To the editor:
Here we go again! I feel it necessary that I again respond to another anti-fluoridation letter in order to set the record straight and counter the comments made by the author (“Elected officials need to address fluoride issue,” Feb. 7) that are again misleading, unsubstantiated and fear mongering.
The author begins by ranting against the reputable American Dental Association (ADA) and the Centers for Disease Control (CDC). With no evidence she accuses both of bullying tactics and scheming in order to coerce municipalities to fluoridate their water supply.
She mentions that the Alzheimer’s Association recently requested that it be removed from the ADA’s list of fluoridation endorsers. She speculates that the decision might be based on recent studies that report possible fluoride toxicity on the brain or fluoride interference with treatment. However, when the Alzheimer’s Association was contacted and asked for a reason for their decision, it responded in a letter stating “At this time there is not sufficient evidence to indicate that fluoride in the water has an impact on Alzheimer’s disease or other dementias.” The author therefore makes comments that are not based on fact, but only offers possible unfounded explanations that only serve to support her own beliefs of fluoride toxicity and foster fear and worry in the public. It also is typical of her apparent unwillingness to inquire and attempt to obtain factual information.
She states the Children’s Health Defense has called for an end to the fluoridation policy. This organization has a longstanding reputation of campaigning against vaccinations, fluoride, and other supposed health hazards. One statement by the CHD’s president, a non-scientist, doesn’t make his position valid.
She also states that it has been known since 1995 that the low levels of fluoride exposure present in Cape Ann’s fluoridated water supply is “dangerous to the brains of infants in the womb, bottle fed babies and the elderly” and that it worsens symptoms in people with inflammatory disorders, diabetes, immune diseases, thyroid and kidney disease. I accept that it is the author’s right to express her opinions but reject these declarations that are not based on or supported by fact and sound, reliable, irrefutable scientific evidence.

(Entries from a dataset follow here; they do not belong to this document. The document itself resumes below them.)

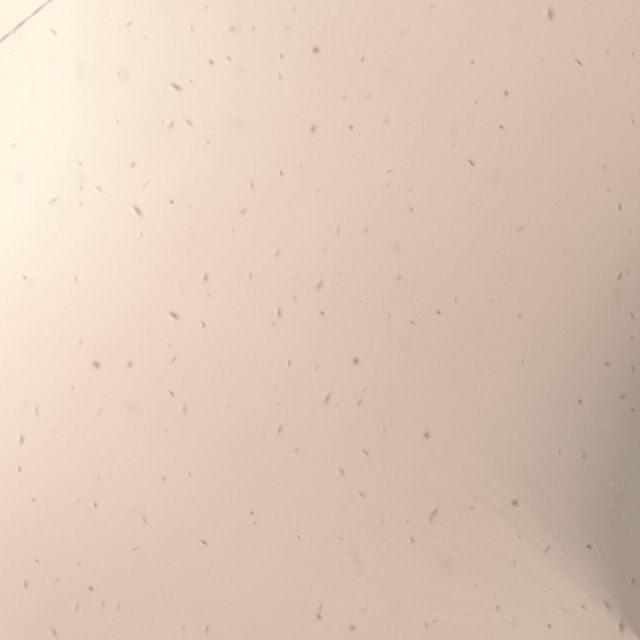
Write a Shadertoy shader that draws this texture.

```glsl
// Draws a softly lit, pale plaster-like surface with tiny pits, faint smudges and a scratch.

const vec3 SHADOW = vec3(0.690, 0.620, 0.565);
const vec3 TAUPE  = vec3(0.800, 0.710, 0.650);
const vec3 BLUSH  = vec3(0.870, 0.770, 0.710);
const vec3 SAND   = vec3(0.930, 0.840, 0.775);
const vec3 CREAM  = vec3(0.985, 0.925, 0.855);

vec2 hash2(vec2 p) {
    vec3 q = fract(vec3(p.xyx) * vec3(0.1031, 0.1030, 0.0973));
    q += dot(q, q.yzx + 33.33);
    return fract((q.xx + q.yz) * q.zy);
}

mat2 rotation(float angle) {
    float c = cos(angle), s = sin(angle);
    return mat2(c, -s, s, c);
}

// Layered sines: slow, cloudy variation in about -1..1
float clouds(vec2 p, float seed) {
    float sum = 0.0, weight = 0.5;
    for (int i = 0; i < 5; i++) {
        p = rotation(1.1) * p * 1.6 + seed;
        sum += weight * sin(p.x + 1.4 * sin(p.y)) * cos(p.y * 0.8);
        weight *= 0.65;
    }
    return sum;
}

// Distance to the nearest scattered cell point
float cellular(vec2 p) {
    vec2 cell = floor(p);
    float nearest = 2.0;
    for (int y = -1; y <= 1; y++)
        for (int x = -1; x <= 1; x++) {
            vec2 c = cell + vec2(x, y);
            nearest = min(nearest, length(c + hash2(c) - p));
        }
    return nearest;
}

float softSpot(vec2 d, float radius) {
    return exp(-dot(d, d) / (radius * radius));
}

// Scattered slanted pits: x = dark mark, y = lit rim beside it
vec2 pits(vec2 uv, float cells, float chance, float radius, float seed) {
    vec2 p = uv * cells;
    vec2 cell = floor(p);
    vec2 shape = hash2(cell + seed);
    vec2 pick = hash2(cell + seed + 57.0);
    vec2 d = (p - cell - 0.3 - 0.4 * hash2(cell + seed + 113.0)) / cells;
    float size = radius * mix(0.55, 1.2, shape.x * shape.x);
    vec2 q = rotation(mix(0.4, 2.6, shape.y)) * d;
    q.x /= mix(1.0, 2.3, pick.y);
    float present = step(pick.x, chance) * mix(0.4, 1.0, shape.y);
    float rim = softSpot(q - size * vec2(0.3, 1.3), size * 0.8);
    return present * vec2(softSpot(q, size), rim * step(0.45, pick.y));
}

// Overall illumination: 0 in the right-hand shadow, 1 in the upper left glow
float illumination(vec2 uv) {
    float light = 0.51 - 0.72 * (uv.x - 0.5) + 0.27 * (uv.y - 0.5);
    light += 0.20 * softSpot(uv - vec2(0.0, 0.82), 0.36);
    light -= 0.20 * softSpot((uv - vec2(0.0, -0.05)) * vec2(0.7, 1.0), 0.26);
    light += 0.08 * softSpot(uv - vec2(1.0, 1.0), 0.3);
    light += 0.16 * softSpot((uv - vec2(0.85, 0.0)) * vec2(0.7, 1.5), 0.2);
    // Shadow wedge opening upward from the lower right corner
    float angle = atan(uv.y, 1.0 - uv.x + 0.001);
    float wedge = smoothstep(0.45, 1.2, angle) * exp((uv.x - 1.0) / 0.12);
    return light - 0.32 * wedge * (1.0 - smoothstep(0.1, 0.8, uv.y));
}

vec3 surfaceColor(float light) {
    float t = clamp(light, -0.1, 1.1) * 4.0;
    vec3 color = mix(SHADOW, TAUPE, min(t, 1.0));
    color = mix(color, BLUSH, clamp(t - 1.0, 0.0, 1.0));
    color = mix(color, SAND, clamp(t - 2.0, 0.0, 1.0));
    return mix(color, CREAM, clamp(t - 3.0, 0.0, 1.4));
}

float segmentDistance(vec2 p, vec2 a, vec2 b) {
    vec2 ab = b - a;
    return length(p - a - ab * clamp(dot(p - a, ab) / dot(ab, ab), 0.0, 1.0));
}

void mainImage(out vec4 fragColor, in vec2 fragCoord) {
    vec2 uv = fragCoord / iResolution.xy;

    // Broad light with gentle mottling
    float light = illumination(uv) + 0.035 * clouds(uv * 4.0, 1.7);
    // Faint brushed streaks fanning out of the lower right corner
    vec2 ray = vec2(1.02 - uv.x, uv.y + 0.02);
    float fan = atan(ray.y, ray.x);
    float streak = sin(fan * 60.0 + 3.0 * sin(fan * 23.0 + ray.x * 4.0));
    light += 0.022 * streak * softSpot(ray - vec2(0.24, 0.12), 0.2);
    vec3 color = surfaceColor(light);

    // Pink and olive drift, then fine grain
    color += vec3(0.007, -0.004, -0.005) * clouds(uv * 3.0 + 4.0, 2.9);
    color += 0.012 * (cellular(uv * vec2(150.0, 110.0)) - 0.45);

    // Pits gather in loose patches, with fainter smudges between them
    float patchiness = smoothstep(-0.5, 0.5, clouds(uv * 5.0, 6.3));
    vec2 marks = pits(uv, 17.0, 0.12 + 0.2 * patchiness, 0.0042, 3.0);
    marks += 0.6 * pits(uv, 29.0, 0.06 + 0.16 * patchiness, 0.0033, 19.0);
    marks += 0.16 * pits(uv, 12.0, 0.3, 0.009, 41.0);
    color -= vec3(0.20, 0.21, 0.21) * marks.x;
    color += 0.07 * marks.y;

    // Pale flecks down the shaded right edge
    float edgeBand = softSpot((uv - vec2(0.965, 0.26)) * vec2(6.0, 1.0), 0.13);
    color += vec3(0.10, 0.085, 0.06) * edgeBand * pits(uv, 60.0, 0.5, 0.0022, 71.0).x;

    // Grey scratch across the upper left corner
    float scratch = segmentDistance(uv, vec2(-0.01, 0.927), vec2(0.085, 1.005));
    float wear = 0.75 + 0.25 * sin(uv.x * 240.0);
    color -= vec3(0.23, 0.20, 0.17) * wear * exp(-pow(scratch / 0.0025, 2.0));

    fragColor = vec4(clamp(color, 0.0, 1.0), 1.0);
}
```
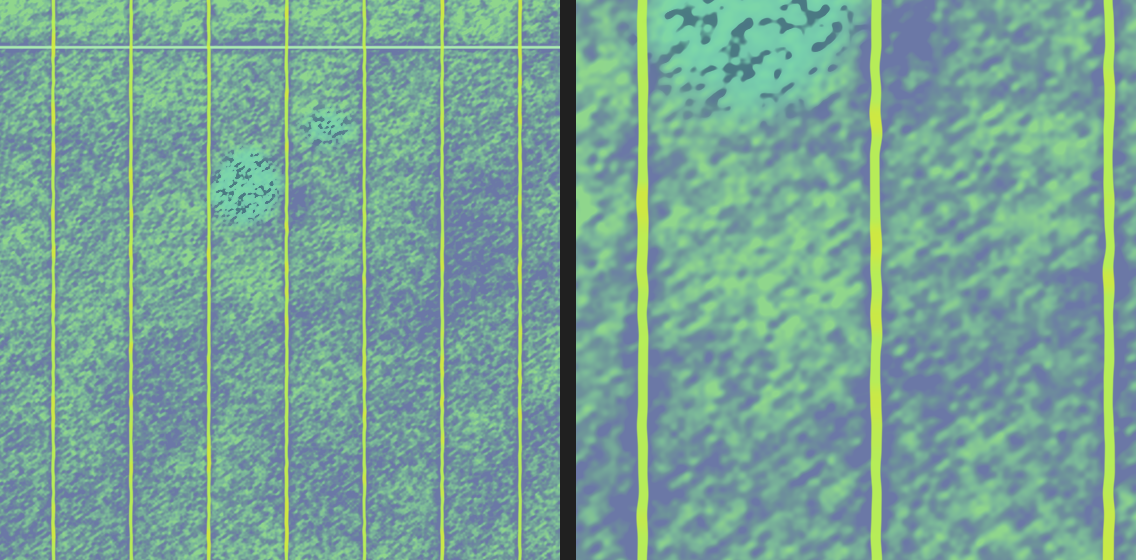
Left: the whole. Right: its middle third, enlarged.
Reproduce this pattern procedurally as a Shadertoy shader.

```glsl
const float SPACING = 0.1389;       // distance between upright lines
const float FIRST_LINE = 0.0951;    // x of the first upright line
const float LINE_HALF = 0.0030;
const float LINE_WOBBLE = 0.0014;
const float BAR_Y = 0.9155;
const float BAR_HALF = 0.0024;
const float HALO_WIDTH = 0.0085;
const float GRAIN_FREQ = 165.0;
const float GRAIN_GAIN = 0.95;
const float FINE_GAIN = 0.40;
const float PATCH_GAIN = 0.85;
const float GRAIN_ANGLE = 0.6;
const vec2 WORN_CENTER = vec2(0.442, 0.665);
const vec2 WORN_SIZE = vec2(0.060, 0.075);

const vec3 VIOLET = vec3(0.42, 0.47, 0.65);
const vec3 SLATE = vec3(0.43, 0.58, 0.60);
const vec3 TEAL = vec3(0.48, 0.72, 0.60);
const vec3 LEAF = vec3(0.56, 0.84, 0.55);
const vec3 AQUA = vec3(0.46, 0.84, 0.70);
const vec3 DARK_SPECK = vec3(0.25, 0.45, 0.48);
const vec3 LIME = vec3(0.73, 0.95, 0.33);
const vec3 GOLD = vec3(0.83, 0.93, 0.24);
const vec3 MINT = vec3(0.68, 0.95, 0.69);

float hash(vec2 p) {
    return fract(sin(dot(p, vec2(127.1, 311.7))) * 43758.5453);
}

float noise(vec2 p) {
    vec2 i = floor(p), f = fract(p);
    f = f * f * (3.0 - 2.0 * f);
    return mix(mix(hash(i), hash(i + vec2(1, 0)), f.x),
               mix(hash(i + vec2(0, 1)), hash(i + vec2(1, 1)), f.x), f.y);
}

float fbm(vec2 p) {
    float sum = 0.0, gain = 0.5;
    for (int i = 0; i < 4; i++) {
        sum += gain * noise(p);
        p = p * 2.03 + 17.3;
        gain *= 0.5;
    }
    return sum / 0.9375;
}

// Soft elliptical spot, 1 at its center
float spot(vec2 p, vec2 center, vec2 size) {
    vec2 d = (p - center) / size;
    return exp(-dot(d, d));
}

float stroke(float d, float halfWidth, float aa) {
    return 1.0 - smoothstep(halfWidth - aa, halfWidth + aa, abs(d));
}

vec3 ramp(float t) {
    t = clamp(t, 0.0, 1.0) * 3.0;
    vec3 c = mix(VIOLET, SLATE, clamp(t, 0.0, 1.0));
    c = mix(c, TEAL, clamp(t - 1.0, 0.0, 1.0));
    return mix(c, LEAF, clamp(t - 2.0, 0.0, 1.0));
}

void mainImage(out vec4 fragColor, in vec2 fragCoord) {
    vec2 uv = fragCoord / iResolution.xy;
    float aa = 1.0 / iResolution.y;

    // Slanted grain over broad cloudy patches
    float ca = cos(GRAIN_ANGLE), sa = sin(GRAIN_ANGLE);
    vec2 slant = vec2(ca * uv.x + sa * uv.y, ca * uv.y - sa * uv.x);
    float grain = noise(slant * GRAIN_FREQ * vec2(0.7, 1.2)) - 0.5;
    float fine = noise(uv * GRAIN_FREQ * 1.5 + 40.0) - 0.5;
    float clouds = fbm(slant * vec2(6.0, 10.0) + 3.7) - 0.5;
    float tone = 0.46 + GRAIN_GAIN * grain + FINE_GAIN * fine + PATCH_GAIN * clouds;

    // Light and dark stains
    tone += 0.36 * spot(uv, vec2(0.40, 0.84), vec2(0.22, 0.08));
    tone += 0.20 * spot(uv, vec2(0.42, 0.53), vec2(0.04, 0.06));
    tone += 0.20 * spot(uv, vec2(0.86, 0.25), vec2(0.07, 0.04));
    tone -= 0.50 * spot(uv, vec2(0.535, 0.64), vec2(0.02, 0.05));
    tone -= 0.14 * spot(uv, vec2(0.70, 0.70), vec2(0.15, 0.25));

    // Brighter top strip with a faint woven texture
    float strip = smoothstep(BAR_Y + 0.005, BAR_Y + 0.045, uv.y);
    float weave = noise(vec2(uv.x * 95.0, uv.y * 12.0)) + noise(uv.yx * vec2(95.0, 12.0)) - 1.0;
    tone += strip * (0.22 + 0.35 * weave) * (1.0 - 0.6 * smoothstep(0.85, 1.0, uv.x));

    // Distances to the upright lines and the crossbar
    float lineId = floor((uv.x - FIRST_LINE) / SPACING + 0.5);
    float wobble = LINE_WOBBLE * (noise(vec2(lineId * 9.0, uv.y * 75.0)) - 0.5);
    float lineD = uv.x - FIRST_LINE - lineId * SPACING + wobble;
    float onGrid = step(-0.5, lineId) * step(lineId, 6.5);
    float barD = uv.y - BAR_Y;
    float halo = max(onGrid * exp(-pow(lineD / HALO_WIDTH, 2.0)), exp(-pow(barD / HALO_WIDTH, 2.0)));
    vec3 color = ramp(tone - 0.55 * halo);

    // Worn aqua patch broken up by dark specks
    float worn = spot(uv, WORN_CENTER, WORN_SIZE) + 0.55 * spot(uv, vec2(0.58, 0.77), vec2(0.06, 0.05));
    worn = smoothstep(0.25, 0.75, worn + 0.7 * clouds);
    float speck = smoothstep(0.12, 0.30, -grain - 0.5 * fine);
    color = mix(color, mix(AQUA, DARK_SPECK, speck), worn * 0.75);

    // Crossbar, then lines with uneven width and golden beads
    color = mix(color, MINT, 0.95 * stroke(barD, BAR_HALF, aa));
    float bead = noise(vec2(lineId * 5.0 + 2.0, uv.y * 42.0));
    float width = LINE_HALF * (0.85 + 0.3 * bead);
    float crossing = exp(-pow(barD / 0.005, 2.0));
    vec3 lineColor = mix(LIME, GOLD, max(smoothstep(0.55, 0.95, bead), 0.6 * crossing));
    color = mix(color, lineColor, onGrid * 0.95 * stroke(lineD, width, aa));

    fragColor = vec4(color, 1.0);
}
```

There are plenty of studies out there that purportedly show damaging effects of fluoride exposure. The studies either are evaluating much higher levels of fluoride exposure or they fail to control for various confounding factors (environmental, social, dietary, genetic, etc.) that frequently affect or impact the results of the studies, since they may be causal in the findings themselves. I challenge the author to provide one scientific study that passes as a truly reliable scientific study supporting her claims.
The author states that “Thousands of Cape Ann residents each spend hundreds of dollars a year” specifically to avoid fluoridated water by purchasing bottled water and filters (how she arrived at this statistic is unknown). Even if partially true, what a shame that their worry and fears are based on the faulty, unproven claims and misinformation of the anti-fluoridationists! I would strongly advise that any such individuals go to the Sawyer Free Library, Reference Room, second floor, and ask for one of the two copies of the ADA’s Practical Guide Series Fluoridation Facts for the general public to read, a very informative and balanced discussion and review of the known benefits and safety issues of low fluoride exposure. I have read it and highly recommend it.
The author also implores our local elected councilors and selectmen to legislate against water fluoridation based on the faulty, baseless remarks and misinformation in her letter. I therefore strongly urge the representatives of government to read the Practical Guide Series Fluoridation Facts before any such action is considered.
David Satcher, M.D., PhD. the former U.S. surgeon general, stated: “for reducing and controlling tooth decay in a community … water fluoridation is a powerful strategy in efforts to eliminate health disparity among populations.” This is a measure of health equity! The CDC proclaimed that community water fluoridation is one of the ten great public health achievements in the 20th century. The American Medical Association, The American Academy of Pediatrics and The World Health Organization all unequivocally support community water fluoridation.
It has been definitely determined that excessive fluoride exposure, especially in infants and young children under the age of 10, can cause fluorosis, resulting in damage to both teeth and bone. However, most dentists will tell you they rarely see anyone with dental fluorosis and, when they do, it’s very mild.
Fluoride is a natural mineral. (The author erroneously refers to fluoride as a “drug”). It along with calcium and vitamin D promotes good teeth and bone formation. The very low level of fluoride in Cape Ann’s municipal water is only 0.7 mg/liter (or less than 1 part per million). The amount of fluoride exposure or consumption that has been shown to be harmful in prior studies in adults is greater than 10 mg/day. This would indicate that an adult would have to drink more than 15 quarts of water daily to reach the harmful amount (infants and small young children would have to drink more than 1-to-3 quarts daily to reach a harmful level of fluoride ingestion, depending on their weight and age)! Bottled drinking water and spring water have been shown to contain levels of fluoride between 0.1- 0.94 mg/liter, since fluoride is present in natural and spring water.
I hope that this reply letter reassures everyone of the benefits and safety of water fluoridation on Cape Ann and dispels any fear or worry one may have due to baseless claims and comments regarding its supposed and unfounded dangers. We must continue to provide the benefits of water fluoridation for everyone in our community!
Richard C. Gardner, M.D.